The 1% corporate tax cut to 25% that had been scheduled to come into effect within days has been canceled. However, the additional cut of 1% that had been planned for January 2010 remains on schedule. Netanyahu also decided that the reduction in the maximum rate of income tax for individuals, also scheduled to come into effect on January 1, 2010, will be by 1% rather than 2% as originally planned.

Officials in the Prime Minister's Office and in the Finance Ministry said yesterday's decision on the VAT was not the result of fears about a lack of Knesset support for the measure. "A central part of my job is to be attentive to public sentiment," Netanyahu explained. "I have concluded that this is not the right time to levy the VAT, and this is my decision." But Shas and Labor figures emphasized yesterday that they did not support the tax and that Netanyahu had no choice but to back down.

Finance Minister Yuval Steinitz learned of Netanyahu's decision just moments before it was announced to the Knesset. Nevertheless, Steinitz said yesterday that he "respects the prime minister's decision and will act accordingly."

The exemption from VAT that fruits and vegetables have enjoyed is a historical distortion, Steinitz stated: it was right to cancel it.

"The prime minister and I have been arguing the matter for weeks, but unfortunately I was unable to convince him," the finance minister said.

Netanyahu's decision was made public shortly after Steinitz met with three Shas parliamentarians, who reiterated their opposition to the VAT on pfresh roduce. The meeting included a phone conversation with Shas chairman and interior minister Eli Yishai, who said he would fight the issue to the end.
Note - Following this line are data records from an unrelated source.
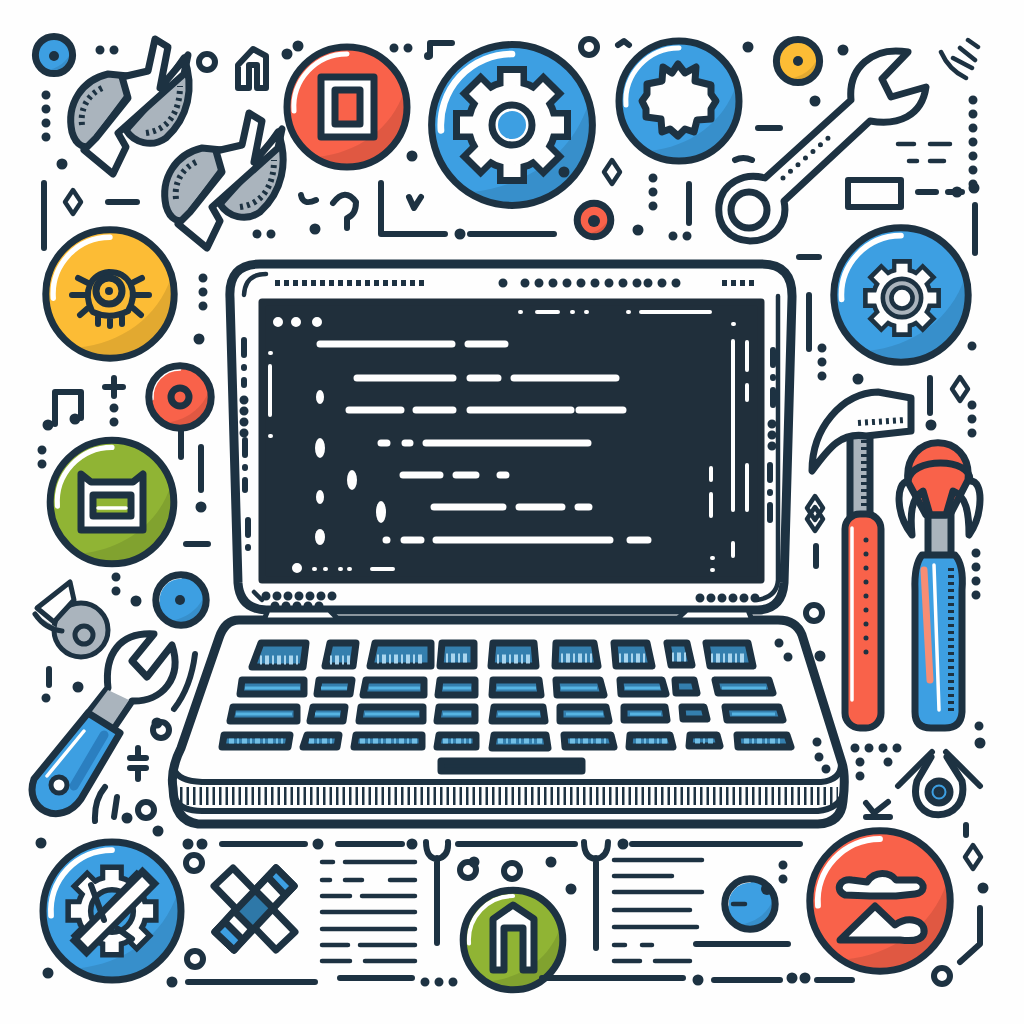
<!DOCTYPE html>
<html lang="en">
<head>
<meta charset="utf-8">
<title>Laptop and tools illustration</title>
<style>
:root{--ink:#1d3242;--screen:#202f3b;--paper:#fefefe;--blue:#3d9fe2;--deep:#2b7fc0;--red:#f9624a;--yellow:#fcbc35;--green:#90b434;--steel:#aab4bd}
html,body{margin:0;width:1024px;height:1024px;overflow:hidden;background:var(--paper)}
svg{display:block}
.line{fill:none;stroke:var(--ink);stroke-width:6;stroke-linecap:round;stroke-linejoin:round}
.thin{stroke-width:4.5}
.dots{stroke-width:9;stroke-dasharray:0 14}
.spots{stroke-width:11}
.hatch{stroke-linecap:butt;stroke-dasharray:3 4}
.solid{stroke:var(--ink);stroke-width:7;stroke-linejoin:round;stroke-linecap:round}
.white{fill:var(--paper)}.steel{fill:var(--steel)}.ink{fill:var(--ink)}
.blue{fill:var(--blue);color:var(--blue)}.red{fill:var(--red);color:var(--red)}.yellow{fill:var(--yellow);color:var(--yellow)}.green{fill:var(--green);color:var(--green)}
.code{fill:none;stroke:var(--paper);stroke-width:7;stroke-linecap:round}
.shine{fill:none;stroke:#fff;stroke-width:3.5;stroke-linecap:round}
</style>
</head>
<body>
<svg width="1024" height="1024" viewBox="0 0 1024 1024" role="img" aria-label="Laptop with code surrounded by tools, gears and doodles">
<defs>
<g id="badge">
<circle r="60" fill="currentColor"/>
<path d="M-30 50C10 46 45 22 57-16A60 60 0 0 1-30 52Z" fill="#000" opacity=".1"/>
<path d="M-53 4A53 53 0 0 1 0-53" fill="none" stroke="#fff" stroke-width="5" stroke-linecap="round"/>
<circle r="60" fill="none" stroke="var(--ink)" stroke-width="7" vector-effect="non-scaling-stroke"/>
</g>
<g id="gear">
<path d="M0-59V59M-59 0H59M-42-42L42 42M42-42L-42 42" stroke="var(--ink)" stroke-width="30"/>
<circle r="47" fill="var(--ink)"/>
<path d="M0-52V52M-52 0H52M-37-37L37 37M37-37L-37 37" stroke="var(--paper)" stroke-width="17"/>
<circle r="40" fill="var(--paper)"/>
</g>
<g id="disc" class="solid">
<path class="steel" d="M108 74C82 80 66 104 72 132C76 146 86 150 92 144L128 96V76Z"/>
<path class="steel" d="M184 58C195 88 188 118 166 138C152 148 134 143 126 130L160 92Z"/>
<path class="white" d="M155 39L168 47L160 88L188 55L184 74L118 133L126 147L113 174L84 150L96 138L128 98L122 77L148 71Z"/>
<path class="line hatch" d="M82 125C80 108 88 95 102 88M146 133C168 130 180 112 180 86" stroke-width="10"/>
</g>
<g id="diamond"><path class="line thin" d="M0-12L8 0L0 12L-8 0Z"/></g>
<circle id="ring" r="8" class="line"/>
<path id="note" class="line" d="M0 0V-32H26V-6"/>
</defs>

<g id="discs"><use href="#disc"/><use href="#disc" x="94" y="74"/></g>

<g id="badges">
<use href="#badge" class="red" transform="translate(347 107)"/>
<path class="solid white" fill-rule="evenodd" d="M321 77H374V137H321ZM335 90V124H360V90Z"/>
<use href="#badge" class="blue" transform="translate(512 125)scale(1.34)"/>
<use href="#gear" x="512" y="125"/><circle class="solid white" cx="512" cy="125" r="20"/><circle class="blue" cx="512" cy="125" r="14"/>
<use href="#badge" class="blue" transform="translate(679 101)"/>
<path class="solid white" d="M663 67L672 73L678 64L685 73L696 67L695 81L711 85V94L716 101L711 109V119L697 120L694 132L685 129L678 136L670 129L662 132L661 119L646 117V109L642 101L647 94V84L662 81Z"/>
<use href="#badge" class="yellow" transform="translate(110 294)scale(1.07)"/>
<path class="line" d="M92 311C82 291 91 274 109 272C128 272 140 290 128 311M93 312Q110 320 128 311M72 295H88M133 295H149M78 278L88 283M142 278L132 283M80 315L88 308M141 315L133 308M98 317V324M110 319V326M122 317V324"/><circle class="solid yellow" cx="109" cy="291" r="13"/><circle class="ink" cx="109" cy="291" r="4"/>
<use href="#badge" class="blue" transform="translate(901 295)scale(1.12)"/>
<g transform="translate(902 298)scale(.66)"><use href="#gear"/><circle class="solid steel" r="29"/><circle class="solid white" r="16"/></g>
<use href="#badge" class="green" transform="translate(112 502)scale(1.03)"/>
<path class="solid white" d="M81 474L91 482H133L143 474V530H81Z"/><path class="solid green" d="M93 495H131V516H93Z"/><path class="shine" d="M98 508H126"/>
<use href="#badge" class="blue" transform="translate(112 911)scale(1.15)"/>
<g transform="translate(112 911)scale(.79)"><use href="#gear"/><circle class="solid blue" r="27"/></g>
<path d="M78 949L151 875" stroke="var(--ink)" stroke-width="24"/><path d="M84 943L146 881" stroke="#fefefe" stroke-width="11"/><path class="line" d="M91 885L104 920M118 929L132 939"/>
<use href="#badge" class="green" transform="translate(513 940)scale(.83)"/>
<path class="solid white" d="M493 970V919L513 905L534 919V970H523V928H504V970Z"/>
<use href="#badge" class="red" transform="translate(880 901)scale(1.17)"/>
<path class="solid white" d="M845 895C834 890 840 878 852 880L867 882C875 870 890 872 896 880H917C926 883 925 893 915 894L896 896H870ZM840 940L875 906L895 925C909 915 926 921 924 933C922 942 909 941 900 940Z"/>
</g>

<g id="buttons">
<use href="#badge" class="blue" transform="translate(54 55)scale(.31)"/><circle class="ink" cx="54" cy="56" r="5"/>
<use href="#badge" class="yellow" transform="translate(798 61)scale(.36)"/><circle class="ink" cx="798" cy="61" r="5"/>
<use href="#badge" class="red" transform="translate(594 220)scale(.28)"/><circle class="ink" cx="594" cy="221" r="6"/>
<path class="line" d="M181 430V457"/><use href="#badge" class="red" transform="translate(180 397)scale(.52)"/><circle class="solid red" cx="180" cy="397" r="9"/>
<use href="#badge" class="blue" transform="translate(181 600)scale(.42)"/><circle class="ink" cx="180" cy="600" r="5"/>
<use href="#badge" class="blue" transform="translate(750 904)scale(.42)"/><circle class="ink" cx="767" cy="889" r="6"/><path class="line thin" d="M733 904H745"/>
</g>

<g id="laptop" class="solid">
<path class="white" d="M260 264H762Q793 264 792 298L784 583Q782 609 758 610H266Q240 609 238 583L230 298Q228 264 260 264Z" stroke-width="9"/>
<path class="line thin" d="M244 295Q245 274 266 274M778 296V580Q777 597 757 600M254 592L262 600"/>
<path class="line hatch" d="M275 283H425M722 283H756" stroke-width="9" style="stroke-dasharray:5 4"/>
<path class="line dots" d="M503 283H512M525 283H640M648 283H690"/>
<path class="line" d="M244 340V385M245 440V490M248 520V555M773 350V410M770 465V530" style="stroke-dasharray:15 12 1 12"/>
<path class="line dots" d="M266 596H340M275 606H330M700 598H760M244 400V435M772 424V455" style="stroke-dasharray:0 11"/>
<path d="M262 302H761V580H262Z" fill="var(--screen)" stroke="var(--screen)"/>
<path class="white" d="M239 620H778Q796 620 802 635L842 763Q846 776 843 801Q841 823 818 824H198Q174 821 173 788Q170 770 181 748L219 638Q225 620 239 620Z" stroke-width="9"/>
<path class="white" d="M268 610H329L339 620H264ZM687 610H748L752 620H676Z" stroke-width="5"/>
<path class="line" d="M174 769Q178 781 202 782H821Q841 780 841 764M176 800Q182 811 202 811H818Q838 809 843 794"/>
<path class="line hatch" d="M180 796H838" style="stroke-width:18;stroke-dasharray:2.5 4"/>
<path class="ink" d="M441 761H582V771H441Z"/>
<path class="line dots" d="M779 643V652M788 657V660M817 742V745M819 757H832M826 769H828" stroke-width="6"/>
</g>

<g id="keyboard">
<path class="solid" fill="#347fae" stroke-width="6" d="M261 643h45l-3 24h-51zM330 643h26l-3 23h-28zM375 643h56v23h-61zM442 643h32v23h-34zM493 643h41l2 23h-45zM556 643h38l4 23h-43zM614 643h33l5 23h-36zM667 643h20l5 22h-21zM706 643h42l5 23h-43z
M242 680h62v14h-64zM319 680h33l-2 14h-33zM366 680h58v15h-61zM440 680h35v15h-37zM493 680h46l2 15h-49zM556 680h44l4 15h-47zM620 680h42l4 14h-45zM675 680h19l3 13h-21zM715 680h54l4 13h-55z
M233 707h64v14h-67zM313 707h32l-2 14h-33zM361 707h62v14h-64zM439 707h36v14h-38zM494 707h49l2 14h-53zM560 707h46l3 14h-49zM624 707h41l2 13h-43zM682 707h22l3 12h-24zM725 707h54l4 13h-56z
M224 735h66l-2 12h-66zM307 735h32l-2 12h-34zM356 735h66v12h-68zM439 735h37v12h-39zM494 735h52l2 13h-56zM564 735h47l3 12h-49zM630 735h40l3 12h-44zM690 735h27l3 11h-31zM737 735h50l4 12h-53z"/>
<path fill="none" stroke="#a9d5ee" stroke-width="9" stroke-dasharray="2 3 4 3" d="M260 660H300M330 660H350M377 659H425M446 658H470M497 659H531M561 658H592M619 658H645M672 657H687M711 658H746"/>
<path fill="none" stroke="#56b4e2" stroke-width="3" d="M245 688H300M321 688H347M369 688H420M443 688H471M497 688H536M561 688H597M625 688H660M722 688H766M236 714H292M315 714H340M365 714H419M443 714H471M498 714H540M566 714H603M630 714H661M732 714H775"/>
<path fill="none" stroke="#71bee5" stroke-width="5" stroke-dasharray="5 3 2 3" d="M229 741H283M309 741H334M360 741H418M443 741H471M498 741H542M570 741H607M636 741H667M695 741H715M744 741H783"/>
</g>

<g id="code" class="code">
<path d="M320 344H452M468 344H505M357 378H453M470 378H498M514 378H616M349 410H401M416 410H453M470 410H571M579 410H623M381 443H387M405 443H410M426 443H588M403 475H440M456 475H476M500 475H506M434 507H503M519 507H562M578 507H589M386 540h1M404 540H421M436 540H610M630 540H648"/>
<path stroke-width="4" d="M520 312h1M537 312H558M572 312h1M586 312h1M628 312h1M641 312H710M314 569h1M325 569h1M340 569h1M349 569h1M372 569H393M270 353h1M270 366V415M270 436h1M733 324h1M733 341V510M747 342V370M747 385V400M747 465V510M711 468V480M711 494V516M712 558h1M712 570h1M733 543V556"/>
<path stroke-width="10" d="M278 322h0M296 322h0M317 322h0M297 568h0"/>
<g class="white" stroke="none"><ellipse cx="320" cy="397" rx="4" ry="7"/><ellipse cx="320" cy="448" rx="5" ry="10"/><ellipse cx="352" cy="480" rx="5" ry="10"/><ellipse cx="320" cy="497" rx="4" ry="7"/><ellipse cx="381" cy="512" rx="5" ry="11"/><ellipse cx="320" cy="537" rx="5" ry="8"/></g>
</g>

<g id="wrench" class="solid">
<path class="white" d="M765 178L851 100C848 68 872 46 908 52L882 79L891 97L926 87C922 116 898 126 870 121L784 201C789 225 772 241 750 241C728 240 717 224 719 205C722 183 744 172 765 178Z"/>
<circle class="white" cx="749" cy="210" r="18"/><path class="line dots" d="M783 178L835 132" style="stroke-width:5;stroke-dasharray:0 10"/>
</g>
<g id="handled-wrench" class="solid">
<path class="white" d="M108 688C104 654 120 632 154 634L132 661L147 677L172 645C183 678 162 702 132 701L111 732L86 716Z"/>
<path class="steel" d="M108 690L129 700L111 727L90 714Z" stroke="none"/>
<path class="blue" d="M88 713L120 733L81 799C61 828 23 810 34 779Z"/>
<path d="M104 735L74 786" stroke="var(--deep)" stroke-width="9"/><path class="shine" d="M84 731L47 776"/><circle class="white" cx="59" cy="785" r="8" stroke-width="5"/>
</g>
<g id="hammer" class="solid">
<path class="steel" d="M850 432H870V520H850Z"/><path class="line hatch" d="M864 440V510" stroke-width="9"/>
<path class="white" d="M812 471C812 428 842 393 878 392L911 398V431L866 436C842 432 830 446 812 471Z"/>
<path class="line hatch" d="M858 423L905 420" stroke-width="15"/>
<rect class="red" x="845" y="514" width="36" height="214" rx="15"/>
<path class="shine" d="M852 528V700"/><path class="line dots" d="M866 540V660" style="stroke-width:5"/>
</g>
<g id="grip-tool" class="solid">
<path class="steel" d="M928 510H951V560H928Z"/>
<path class="red" d="M908 482C902 430 973 430 968 480L950 515H926Z"/>
<path class="white" d="M908 481C910 457 972 457 970 481C984 480 983 515 969 535C969 512 966 496 953 491L946 515H930L923 491C911 498 910 515 912 535C896 515 895 483 908 481Z" fill-opacity="0"/>
<path class="blue" d="M922 555H955Q964 565 962 590V712Q961 728 945 728H931Q915 728 915 712V590Q914 565 922 555Z"/>
<path d="M924 570L930 680" stroke="#f78d74" stroke-width="7"/><path class="shine" d="M934 565L939 710"/><path class="line hatch" d="M951 568V715" stroke-width="13"/>
</g>
<g id="pincer" class="solid">
<path class="line" d="M898 786L932 752M946 752L980 786"/><path class="white" d="M931 757L917 781C905 826 971 826 962 781L947 757"/><circle class="blue" cx="939" cy="792" r="11"/><circle class="ink" cx="939" cy="792" r="2"/>
</g>
<g id="magnifier" class="solid">
<circle class="steel" cx="81" cy="630" r="27" stroke-width="5"/><path class="white" d="M37 608L70 582L74 600L54 622Z" stroke-width="5"/><path class="steel" d="M35 614Q45 629 62 631" stroke-width="5"/><circle class="steel" cx="84" cy="635" r="9" stroke-width="5"/>
</g>
<g id="crossed-rulers" class="solid" stroke-width="6">
<path class="white" d="M214 886L233 868L295 932L276 950Z"/><path d="M276 868L294 886L234 950L215 932Z" fill="#2e78a8"/><path class="white" d="M255 890L276 868L294 886L273 908ZM234 911L252 929L234 950L215 932Z"/><path class="blue" d="M268 877L276 868L294 886L285 895ZM225 922L243 940L234 950L215 932Z"/><path class="line" d="M255 890L274 909M234 911L253 930"/>
</g>

<g id="doodles">
<path class="line" d="M238 88V65L253 49L266 56V88H257V65H249V88ZM381 183V234H445M470 234H554M44 183V248M108 202H137M689 184V223M848 180H901V207H848ZM758 128H780M799 257H819M809 295V349M975 205V253M918 192H936M948 192H962M930 378V413M816 546V566M186 544H208M201 447V490M195 654Q191 687 174 709M49 669V685M130 758H146M138 748V758M130 768H146M138 768V779M105 387H123M114 378V396M95 821Q94 800 105 787M114 817L117 797M980 908V944L960 962M966 825V835M866 803L874 813L888 802M866 817H890M409 197L414 208L421 197M333 203Q345 187 356 202Q356 215 347 218V228M301 195Q303 206 316 200M618 45L624 41L629 45M735 160Q743 156 752 160"/>
<path class="line" d="M222 844H305M338 844H402M458 844H575M632 844H800M188 982H315M340 978H412M470 982M542 978H683M714 980H780M817 980H852M437 858V943M596 858V948M426 842Q426 858 437 859Q449 857 448 842M584 842Q584 858 596 859Q608 857 608 842M696 944H788"/>
<path class="line thin" d="M322 862H333M345 862H415M322 880H330M345 880H362M390 880H415M322 896H350M362 896H415M322 912H415M322 929H415M322 945H348M360 945H415M322 961H350M365 961H415M614 860H702M614 876H672M614 892H702M614 910H690M614 927H697M614 945H625M642 945H652M614 961H640M655 961H690M898 144H914M930 144H950M909 161H917M930 161H944M941 52Q949 70 966 78M953 58L972 68M960 48L975 60M968 40L978 47"/>
<path class="line dots" d="M46 95V140M203 278V310M114 408V425M42 450V465M653 178V207M257 234H285M673 236H690M973 100V190M972 346V360M972 405V435M822 348V385M116 577V600M976 553V600M855 748H900M860 762V778M888 762V776M979 726V730M975 970M783 865V885M394 48H410M100 50H115M46 698V708M425 982H455"/>
<path class="line spots" d="M62 164h0M287 54h0M298 46h0M412 156h0M748 47h0M843 50h0M815 101h0M315 229h0M460 234h0M564 172h0M638 230h0M974 188h0M199 339h0M820 656h0M78 687h0M157 723h0M127 818h0M158 831h0M41 843h0M48 973h0M188 844h0M202 844h0M318 844h0M412 844h0M623 844h0M571 889h0M551 862h0M474 862h0M172 982h0M698 980h0M792 978h0M805 978h0M858 379h0M980 743h0M983 888h0M931 425h0M201 507h0M957 192h0M136 601h0"/>
<use href="#ring" x="207" y="62"/><use href="#ring" x="589" y="47" transform="translate(0 0)"/><use href="#ring" x="814" y="613"/><use href="#ring" x="161" y="730"/><use href="#ring" x="146" y="810"/><use href="#ring" x="194" y="863"/><use href="#ring" x="195" y="959"/><use href="#ring" x="468" y="870"/><use href="#ring" x="512" y="871"/><use href="#ring" x="942" y="976"/>
<use href="#diamond" x="73" y="202"/><use href="#diamond" x="612" y="172"/><use href="#diamond" x="960" y="389"/><use href="#diamond" x="973" y="857"/><use href="#diamond" x="815" y="508"/><use href="#diamond" x="815" y="519"/>
<use href="#note" x="55" y="424"/><path class="line spots" d="M48 425h0M75 419h0"/><path class="line" d="M430 56V43H452"/><circle class="ink" cx="428" cy="56" r="4"/>
</g>
</svg>
</body>
</html>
Yishai said he would be willing to resign from government and bring about early elections if necessary, adding that he was following the directives of the party's spiritual leader, Rabbi Ovadia Yosef.

Shas members welcomed Netanyahu's last-minute decision and while about it, took credit for the prime minister's about-face.

"Obviously, a government that seeks to take care of its citizens cannot permit this measure. As a result of Shas's opposition, the prime minister's people and the Finance Ministry changed their position," a Shas spokesman said.

"There has been no VAT on fruits and vegetables for 30 years, so there won't be for another 10 years either," quipped one top official in the Prime Minister's Office yesterday. Minority Affairs Minister Avishay Braverman said that the maximum income tax should remain unchanged at 46%, and the money that becomes available should be spent on important social projects.

Finance Committee chairman Moshe Gafni expressed satisfaction with the decision.

"In Israel's difficult economic situation, no new burdens should be placed on the economically disadvantaged," he said. "The plan to levy VAT on fruits and vegetables was a mistake to begin with.

Gafni has meanwhile canceled the vote on the Economic Arrangements Law that had been scheduled for this morning, during the meeting of his committee. The Economic Arrangements Law is a hodgepodge of unrelated legislative items that have some vague connection with economics. It is always passed in conjunction with the Budget Law.